The January 6 Select Committee is hot on the trail of two Oath Keepers from Florida who sued to halt Verizon from handing over their personal phone records. The phone company notified Kelly and Connie Meggs a month ago that their records had been subpoenaed. In the lawsuit attorneys claimed the subpoenas would be “unduly and highly prejudicial to getting a fair jury cut,” The POLITICO reported:
‘A release of these records, with a pending criminal trial, would be unduly and highly Prejudicial to getting a fair jury cut from a cross-section of the District of Columbia.’
The lawsuit also contained information about Connie Meggs’ “family plan with Verizon” and would violate others’ First Amendment privacy:

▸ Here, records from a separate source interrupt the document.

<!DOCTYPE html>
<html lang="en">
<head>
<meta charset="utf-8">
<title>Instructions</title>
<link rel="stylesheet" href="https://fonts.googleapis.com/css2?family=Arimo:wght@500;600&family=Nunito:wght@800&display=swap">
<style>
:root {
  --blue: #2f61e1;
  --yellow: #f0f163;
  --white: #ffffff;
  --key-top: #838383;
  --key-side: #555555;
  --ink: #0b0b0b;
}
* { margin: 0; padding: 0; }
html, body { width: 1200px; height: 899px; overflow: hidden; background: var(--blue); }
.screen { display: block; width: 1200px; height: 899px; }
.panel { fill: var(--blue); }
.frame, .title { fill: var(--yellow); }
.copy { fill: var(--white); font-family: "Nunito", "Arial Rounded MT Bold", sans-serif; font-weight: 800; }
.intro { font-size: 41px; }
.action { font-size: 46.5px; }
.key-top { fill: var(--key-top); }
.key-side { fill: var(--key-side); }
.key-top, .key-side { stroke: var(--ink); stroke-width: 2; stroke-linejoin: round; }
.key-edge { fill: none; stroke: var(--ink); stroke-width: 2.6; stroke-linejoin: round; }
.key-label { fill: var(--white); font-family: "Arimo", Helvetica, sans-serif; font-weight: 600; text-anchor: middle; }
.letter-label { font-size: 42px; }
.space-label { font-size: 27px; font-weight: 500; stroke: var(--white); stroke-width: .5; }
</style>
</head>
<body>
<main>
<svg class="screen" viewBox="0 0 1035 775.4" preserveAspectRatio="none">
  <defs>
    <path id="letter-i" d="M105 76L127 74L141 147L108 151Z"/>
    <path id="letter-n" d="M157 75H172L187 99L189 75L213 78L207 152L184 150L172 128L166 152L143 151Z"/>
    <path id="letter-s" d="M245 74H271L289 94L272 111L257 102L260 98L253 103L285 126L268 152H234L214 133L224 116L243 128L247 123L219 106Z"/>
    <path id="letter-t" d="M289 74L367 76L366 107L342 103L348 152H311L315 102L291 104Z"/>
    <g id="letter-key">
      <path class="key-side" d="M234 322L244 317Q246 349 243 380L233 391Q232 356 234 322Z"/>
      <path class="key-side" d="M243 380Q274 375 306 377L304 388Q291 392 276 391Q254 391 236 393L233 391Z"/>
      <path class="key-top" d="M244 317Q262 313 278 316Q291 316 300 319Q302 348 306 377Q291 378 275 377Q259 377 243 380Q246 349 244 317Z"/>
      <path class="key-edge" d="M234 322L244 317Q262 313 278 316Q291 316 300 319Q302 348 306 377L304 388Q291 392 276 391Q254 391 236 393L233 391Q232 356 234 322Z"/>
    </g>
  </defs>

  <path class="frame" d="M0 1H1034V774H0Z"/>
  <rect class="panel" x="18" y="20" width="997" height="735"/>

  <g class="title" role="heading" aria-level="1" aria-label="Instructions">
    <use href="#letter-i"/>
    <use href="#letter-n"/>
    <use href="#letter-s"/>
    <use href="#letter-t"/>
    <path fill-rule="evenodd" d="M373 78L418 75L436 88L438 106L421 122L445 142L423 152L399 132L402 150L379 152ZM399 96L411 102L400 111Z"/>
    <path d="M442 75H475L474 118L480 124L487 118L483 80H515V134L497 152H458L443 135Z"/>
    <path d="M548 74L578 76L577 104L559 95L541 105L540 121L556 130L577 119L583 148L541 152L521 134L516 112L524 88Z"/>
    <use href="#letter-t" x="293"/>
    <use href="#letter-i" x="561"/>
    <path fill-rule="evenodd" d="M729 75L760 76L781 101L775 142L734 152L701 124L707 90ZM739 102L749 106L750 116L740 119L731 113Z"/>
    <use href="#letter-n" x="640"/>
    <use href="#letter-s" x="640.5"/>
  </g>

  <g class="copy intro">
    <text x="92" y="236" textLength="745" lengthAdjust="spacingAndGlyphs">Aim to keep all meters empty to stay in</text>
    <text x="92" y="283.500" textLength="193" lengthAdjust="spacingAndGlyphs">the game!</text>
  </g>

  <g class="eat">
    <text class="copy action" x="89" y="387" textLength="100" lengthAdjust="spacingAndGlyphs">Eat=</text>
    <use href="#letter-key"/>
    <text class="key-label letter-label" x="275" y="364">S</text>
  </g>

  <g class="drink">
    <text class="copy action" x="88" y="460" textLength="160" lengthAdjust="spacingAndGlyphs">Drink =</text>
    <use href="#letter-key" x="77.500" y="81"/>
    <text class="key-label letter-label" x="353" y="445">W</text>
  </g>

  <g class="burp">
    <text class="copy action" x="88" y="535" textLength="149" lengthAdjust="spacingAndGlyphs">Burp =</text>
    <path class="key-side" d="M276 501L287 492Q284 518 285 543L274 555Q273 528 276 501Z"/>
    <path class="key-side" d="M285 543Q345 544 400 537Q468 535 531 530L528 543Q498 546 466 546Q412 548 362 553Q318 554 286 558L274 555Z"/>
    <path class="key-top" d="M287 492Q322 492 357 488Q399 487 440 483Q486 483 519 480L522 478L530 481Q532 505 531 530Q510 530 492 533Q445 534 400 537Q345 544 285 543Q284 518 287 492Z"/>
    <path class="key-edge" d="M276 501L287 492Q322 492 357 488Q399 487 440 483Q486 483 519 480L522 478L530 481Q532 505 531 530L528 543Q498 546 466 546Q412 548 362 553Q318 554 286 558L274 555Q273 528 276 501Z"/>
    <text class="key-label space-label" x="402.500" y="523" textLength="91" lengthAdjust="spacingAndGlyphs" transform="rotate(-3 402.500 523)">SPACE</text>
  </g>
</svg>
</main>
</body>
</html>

‘And the Subpoena seeks records that would provide information about the Meggs’ personal life over three months, and because Mrs. Megg’s Verizon Account was a family plan, other users are also associated with the account. And obviously, this implicates the privacy interests of those third parties as well.’
There were 19 individuals in total who were handed subpoenas by Verizon. The Select Committee investigated them all as part of their case against those who breached our citadel of freedom, America’s Capitol Building. For the Meggs, their subpoena requested phone records from November 2020 until January 31, 2021. Apparently, the January 6 Committee was following up on the Oath Keepers, claiming its members use a military “stack formation” to make their way inside of our Capitol.

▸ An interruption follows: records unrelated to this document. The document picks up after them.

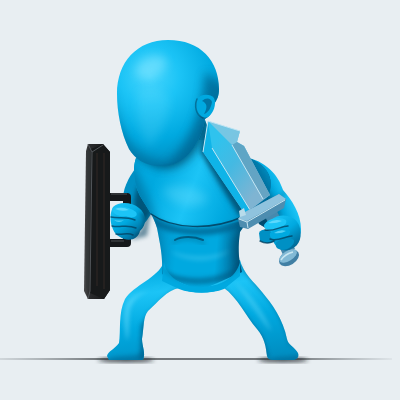
<!DOCTYPE html>
<html lang="en">
<head>
<meta charset="utf-8">
<title>Blue warrior figure</title>
<style>
:root{--paper:#e8eef2;--sky:#1cc4f6;--blue:#00a9e0;--mid:#0090c4;--deep:#00608c;--ink:#033e5c;--shine:#7fe4ff;--black:#15181b;--steel:#8fc3de}
html,body{margin:0;height:100%;overflow:hidden;background:var(--paper)}
.stage{display:block;width:400px;height:400px;background:var(--paper)}
.deep{fill:var(--deep)}
.ink{fill:var(--ink)}
.shine{fill:var(--shine)}
.crease{fill:none;stroke:var(--ink);stroke-linecap:round;stroke-linejoin:round}
.s0{stop-color:#48d6fd}.s1{stop-color:var(--sky)}.s2{stop-color:var(--blue)}.s3{stop-color:var(--mid)}.s4{stop-color:var(--deep)}.s5{stop-color:var(--ink)}
</style>
</head>
<body>
<svg class="stage" viewBox="0 0 400 400" role="img" aria-label="Blue faceless figure with a sword and a shield">
<defs>
<radialGradient id="headTone" gradientUnits="userSpaceOnUse" cx="150" cy="76" r="98">
<stop offset="0" class="s0"/><stop offset=".3" class="s1"/><stop offset=".65" class="s2"/><stop offset=".9" class="s3"/><stop offset="1" class="s4"/>
</radialGradient>
<linearGradient id="chestTone" gradientUnits="userSpaceOnUse" x1="160" y1="165" x2="262" y2="205">
<stop offset="0" class="s2"/><stop offset=".35" class="s1"/><stop offset=".7" class="s2"/><stop offset="1" class="s3"/>
</linearGradient>
<linearGradient id="bellyTone" gradientUnits="userSpaceOnUse" x1="155" y1="240" x2="243" y2="248">
<stop offset="0" class="s3"/><stop offset=".25" class="s2"/><stop offset=".7" class="s2"/><stop offset="1" class="s4"/>
</linearGradient>
<linearGradient id="legTone" gradientUnits="userSpaceOnUse" x1="180" y1="264" x2="192" y2="362">
<stop offset="0" class="s2"/><stop offset=".25" class="s1"/><stop offset=".6" class="s2"/><stop offset="1" class="s3"/>
</linearGradient>
<linearGradient id="armTone" gradientUnits="userSpaceOnUse" x1="258" y1="208" x2="296" y2="190">
<stop offset="0" class="s4"/><stop offset=".5" class="s2"/><stop offset=".8" class="s1"/><stop offset="1" class="s3"/>
</linearGradient>
<linearGradient id="fistTone" x1=".1" y1="0" x2=".8" y2="1">
<stop offset="0" class="s1"/><stop offset=".5" class="s2"/><stop offset="1" class="s4"/>
</linearGradient>
<linearGradient id="bladeTone" gradientUnits="userSpaceOnUse" x1="208" y1="150" x2="258" y2="190">
<stop offset="0" stop-color="#2fc3ee"/><stop offset=".45" stop-color="#45b9e2"/><stop offset="1" stop-color="#7fb4d2"/>
</linearGradient>
<linearGradient id="shieldTone" x1="0" y1="0" x2="1" y2="0">
<stop offset="0" stop-color="#4a4b4d"/><stop offset=".2" stop-color="#2b2c2e"/><stop offset=".7" stop-color="#1b1c1e"/><stop offset="1" stop-color="#0c0d0e"/>
</linearGradient>
<linearGradient id="groundTone" x1="0" y1="0" x2="1" y2="0">
<stop offset="0" stop-color="#555d63" stop-opacity=".25"/><stop offset=".25" stop-color="#33383c"/><stop offset=".75" stop-color="#33383c"/><stop offset="1" stop-color="#555d63" stop-opacity=".1"/>
</linearGradient>
<filter id="soft2" x="-40%" y="-40%" width="180%" height="180%"><feGaussianBlur stdDeviation="2"/></filter>
<filter id="soft5" x="-60%" y="-60%" width="220%" height="220%"><feGaussianBlur stdDeviation="5"/></filter>
<path id="head" d="M117 94C117 62 137 40 168 40C201 40 219 61 219 89C219 96 217 100 214 104C213 112 209 117 205 119C202 138 190 161 170 165C150 169 136 161 129 149C121 133 117 112 117 94Z"/>
<path id="torso" d="M136 158C132 170 134 184 140 196C148 209 154 217 157 228C160 244 163 256 162 274L199 291L242 272C238 258 238 246 240 232C250 216 264 208 268 196C276 178 266 164 248 158C232 152 214 146 205 120L160 148Z"/>
<path id="legs" d="M164 262C158 278 134 285 125 299C118 313 121 331 119 343C115 349 108 351 107 356L109 360H143C146 353 142 346 142 339C144 327 143 317 148 311C158 302 167 290 179 288C192 294 211 294 224 288C237 297 246 316 257 329C265 338 266 348 267 356Q268 360 273 360H294Q300 358 298 353C295 347 288 345 287 339C283 319 272 304 262 292C254 282 243 273 240 260Z"/>
<path id="rearArm" d="M245 157C265 161 278 174 283 190C292 200 301 214 301 229C301 239 293 244 284 239L259 224L246 190Z"/>
<clipPath id="headClip"><use href="#head"/></clipPath>
<clipPath id="torsoClip"><use href="#torso"/></clipPath>
<clipPath id="legsClip"><use href="#legs"/></clipPath>
<clipPath id="rearArmClip"><use href="#rearArm"/></clipPath>
</defs>

<g id="ground">
<rect y="358" x="0" width="392" height="2" fill="url(#groundTone)" opacity=".65"/>
<ellipse cx="126" cy="360" rx="28" ry="2" fill="#20282d" filter="url(#soft2)"/>
<ellipse cx="283" cy="360" rx="25" ry="2" fill="#20282d" filter="url(#soft2)"/>
</g>

<g id="lower-body">
<use href="#legs" fill="url(#legTone)"/>
<g clip-path="url(#legsClip)">
<path class="deep" opacity=".8" filter="url(#soft2)" d="M150 312C160 303 168 292 179 289C194 296 210 296 224 289C238 300 248 320 262 336L270 360L258 350L214 298L180 296L146 340L146 360H140L141 325Z"/>
<path class="deep" opacity=".6" filter="url(#soft2)" d="M240 262C246 278 262 290 271 303C283 320 286 333 290 346L296 340L285 302L255 268Z"/>
<path class="shine" opacity=".45" filter="url(#soft2)" d="M163 284C146 291 134 296 130 309C128 319 130 332 127 341C124 326 122 308 129 300C138 292 152 290 163 284Z"/>
<path class="shine" opacity=".35" filter="url(#soft2)" d="M234 281C249 293 263 309 272 332C261 322 249 301 234 281Z"/>
<path class="deep" opacity=".55" filter="url(#soft2)" d="M105 361C116 353 132 359 144 352V364H105ZM266 361C278 354 288 358 300 354V364H266Z"/>
</g>
</g>

<g id="shield-arm">
<path fill="var(--mid)" d="M136 168C128 178 122 190 123 203L134 228C144 228 150 216 154 208L148 178Z"/>
<path class="ink" opacity=".7" filter="url(#soft2)" d="M139 184C134 195 132 204 137 220L152 214L146 196Z"/>
</g>

<g id="sword-arm">
<use href="#rearArm" fill="url(#armTone)"/>
<g clip-path="url(#rearArmClip)">
<path class="ink" opacity=".65" filter="url(#soft5)" d="M246 170L264 190L278 208L272 232L244 224Z"/>
<path class="crease" stroke-width="2" opacity=".35" filter="url(#soft2)" d="M274 200C280 199 284 196 285 190"/>
</g>
</g>

<g id="upper-body">
<use href="#torso" fill="url(#bellyTone)"/>
<g clip-path="url(#torsoClip)">
<path fill="url(#chestTone)" d="M120 140H280V206C258 216 242 222 220 226C194 230 168 226 150 213L120 190Z"/>
<path class="ink" opacity=".75" filter="url(#soft5)" d="M126 148L150 164C177 178 197 155 207 128L212 116L190 105L130 120Z"/>
<path class="deep" opacity=".75" filter="url(#soft2)" d="M151 216C174 231 209 233 244 219L243 227C212 239 178 237 155 226Z"/>
<path class="deep" opacity=".7" filter="url(#soft5)" d="M204 145C212 170 224 190 241 212L250 232L280 204L256 152Z"/>
<path class="ink" opacity=".5" filter="url(#soft5)" d="M246 216L232 242L235 278L255 276Z"/>
<path class="deep" opacity=".55" filter="url(#soft5)" d="M132 160C139 180 151 196 155 220L162 262L145 260L126 180Z"/>
<path class="shine" opacity=".3" filter="url(#soft5)" d="M163 190C178 183 198 186 208 199C199 210 174 209 163 190Z"/>
<path class="deep" opacity=".5" filter="url(#soft2)" d="M160 270C180 281 220 281 243 264L240 272C218 287 181 287 160 275Z"/>
<path class="shine" opacity=".25" filter="url(#soft2)" d="M170 251C190 258 214 257 230 250C218 263 186 265 170 251Z"/>
</g>
<path class="crease" stroke-width="1.5" opacity=".85" d="M151 214C172 229 211 231 242 217"/>
<path class="crease" stroke-width="2" opacity=".65" d="M175 240C182 236 194 236 203 240"/>
<path class="crease" stroke-width="3" opacity=".3" filter="url(#soft2)" d="M174 242C182 237 196 238 204 243"/>
<path fill="var(--blue)" d="M164 262C166 276 181 287 200 287C220 287 236 278 240 262V276L224 289C211 294 192 294 179 289L162 281Z"/>
<path class="crease" stroke-width="2" opacity=".35" filter="url(#soft2)" d="M164 270C178 285 221 288 241 266"/>
</g>

<g id="head-group">
<use href="#head" fill="url(#headTone)"/>
<g clip-path="url(#headClip)">
<path class="deep" opacity=".75" filter="url(#soft5)" d="M205 72C204 94 198 128 178 152L160 172L210 164L232 90Z"/>
<path class="deep" opacity=".5" filter="url(#soft5)" d="M112 88C118 130 132 157 164 161L180 174H116Z"/>
<ellipse class="shine" cx="151" cy="67" rx="16" ry="10" opacity=".6" filter="url(#soft5)" transform="rotate(-25 151 67)"/>
<path class="shine" opacity=".18" filter="url(#soft5)" d="M139 90C151 85 166 89 170 101C167 123 157 141 149 146C140 136 134 109 139 90Z"/>
</g>
<g id="ear">
<path fill="var(--blue)" d="M197 99C200 94 210 93 214 98C217 104 213 114 208 117C202 119 196 115 196 108Z"/>
<path class="deep" opacity=".7" d="M202 101C206 97 211 98 212 102C211 108 208 113 204 114C208 107 207 103 202 101Z"/>
<path class="crease" stroke-width="1.5" opacity=".5" d="M197 99C194 106 196 115 203 118"/>
</g>
</g>

<g id="shield">
<path fill="none" stroke="var(--black)" stroke-width="8" stroke-linejoin="round" d="M106 197H127V206M106 243H127V237"/>
<path fill="none" stroke="#4b4f52" stroke-width="1" d="M111 194H127M111 241H124"/>
<path fill="url(#shieldTone)" d="M88 144H103L110 152V290L104 299H88L84 291L86 151Z"/>
<path fill="#17191a" d="M91 149L103 144L110 152V290L104 299L90 293Z"/>
<path fill="#34383a" opacity=".65" d="M87 149L91 152L89 290L86 288Z"/>
<path fill="none" stroke="#52565a" stroke-width="1" d="M88 144L92 152L90 291L88 299M92 152L103 145"/>
<path fill="none" stroke="#3b2b29" stroke-width="1" opacity=".8" d="M97 153V286M104 153V289"/>
</g>

<g id="shield-hand">
<path fill="url(#fistTone)" d="M113 207C119 201 132 202 139 208C147 214 147 225 140 231C138 240 128 242 120 237C111 233 108 216 113 207Z"/>
<path class="ink" opacity=".55" filter="url(#soft2)" d="M137 211C146 216 145 229 136 234L131 240L147 236L150 215Z"/>
<path fill="var(--sky)" d="M112 209C118 204 130 207 136 212C139 217 132 219 126 216C120 217 113 215 112 209Z"/>
<path class="crease" stroke-width="1.5" opacity=".75" d="M111 217C119 219 125 216 135 220M112 226C120 228 127 224 136 228M116 234C123 235 128 232 133 235"/>
<path class="shine" opacity=".6" d="M115 209Q122 206 129 210Q121 212 115 209ZM114 220Q120 221 124 220Q119 224 114 220Z"/>
</g>

<g id="sword">
<path class="ink" opacity=".6" filter="url(#soft2)" d="M204 127L200 152L238 214L248 218L216 150Z"/>
<path fill="url(#bladeTone)" d="M208 121L240 131L237 142L244 146L270 195L245 214L203 152Z"/>
<path fill="#0fb4e8" d="M208 121L203 152L245 214L250 210L212 148Z"/>
<path fill="#9bc9df" opacity=".65" d="M208 121L240 131L237 142L244 146L270 195L263 199L232 145Z"/>
<path fill="#4a91b5" opacity=".6" d="M232 145L237 142L244 146L270 195L263 199Z"/>
<path fill="none" stroke="#c4e6f4" stroke-width="1" d="M203 152L208 121L240 131M212 148L250 210M232 145L263 199"/>
<path fill="#4789ad" d="M263 212L275 207L295 249L284 257Z"/>
<path fill="#4d8db0" d="M238 219L243 213L279 194L286 199L284 208L248 229L240 227Z"/>
<path fill="var(--steel)" d="M238 219L243 213L279 194L286 199L247 221Z"/>
<path fill="none" stroke="#c8e6f2" stroke-width="1" d="M239 219L247 222L285 200M247 222L248 228"/>
<path fill="#b7dceb" d="M239 211L244 208L246 215L240 217Z"/>
<ellipse cx="289" cy="258" rx="11" ry="7" fill="#417fa4" transform="rotate(-32 289 258)"/>
<ellipse cx="288" cy="256" rx="10" ry="5" fill="#82b9d5" transform="rotate(-32 288 256)"/>
<path fill="none" stroke="#c8e6f2" stroke-width="1.5" d="M281 260Q285 254 293 252"/>
</g>

<g id="sword-hand">
<path fill="url(#fistTone)" d="M271 220C280 212 295 215 299 225C303 235 300 246 291 249C284 253 276 248 273 241C267 236 267 226 271 220Z"/>
<path fill="var(--mid)" d="M259 233C262 228 269 229 272 233L276 240C273 244 265 244 260 241Z"/>
<path fill="var(--sky)" d="M264 225C268 218 280 216 286 220C288 225 281 228 274 229C269 232 264 230 264 225Z"/>
<path fill="var(--blue)" d="M270 233C276 227 286 227 290 231C291 236 283 239 277 240C272 240 269 237 270 233Z"/>
<path fill="var(--mid)" d="M276 243C281 237 290 237 294 240C295 245 288 250 282 250C277 249 275 247 276 243Z"/>
<path class="crease" stroke-width="1.5" opacity=".75" d="M265 230C273 232 281 226 288 226M270 239C277 242 286 236 292 236M260 241Q267 245 274 241"/>
<path class="shine" opacity=".65" d="M268 223Q275 218 282 221Q275 224 268 223ZM274 233Q280 229 286 231Q281 234 274 233Z"/>
</g>
</svg>
</body>
</html>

By checking out Kelly Meggs’ private messages, our governmental prosecutors noted that he was hunting House Speaker Nancy Pelosi (D-CA). As a result, he has been detained for almost a year as he waited for the trial.Judge Amit Mehta discovered Connie Meggs was allegedly involved in the failed coup, but she was less involved than Kelly Meggs.
The Select Committee had already subpoenaed the head of the Oath Keepers, Stewart Rhodes, according to the SPLC, the Southern Poverty Law Center. The January 6 Committee did not charge him, but noted that Rhodes was on the Capitol site. Rhodes’ videos of that day gave him away. Throughout the event, he communicated with the Oath Keepers, including Kelly Meggs. But he was hardly alone.
In addition attorneys, Juli Haller and Jonathon Moseley, have been representing Connie and Kelly Meggs. They claimed in their lawsuit that the subpoena was “illegitimate.” The reasons they gave for this were that the subpoenas “could prejudice a future jury,” were too broad, and did not fit within the Select Committee’s purview.
The January 6 Committee has also delivered a subpoena to the Proud Boys leader, Enrique Tarrio plus other leaders within the group. Tarrio is serving six months in prison for “stealing and burning a Black Lives Matter flag during a protest in 2020.”
An additional 725 members of the mob stormed our Capitol Building and now face charges for their part on January 6. Several have decided to cooperate with the government.
Three White Lions podcast, Gloria Christie reads a chapter from her book of the same title. She also writes for the liberal online newspaper The Bipartisan Report. Gloria Christie Report her newsletter for people on the go. Written in her own unique style with a twist of humor in a briefer version of Bipartisan Report. Christie’s Mueller Report Adventures In Bite-Sizes a real-life compelling spy mystery (in process). Find her here on Facebook.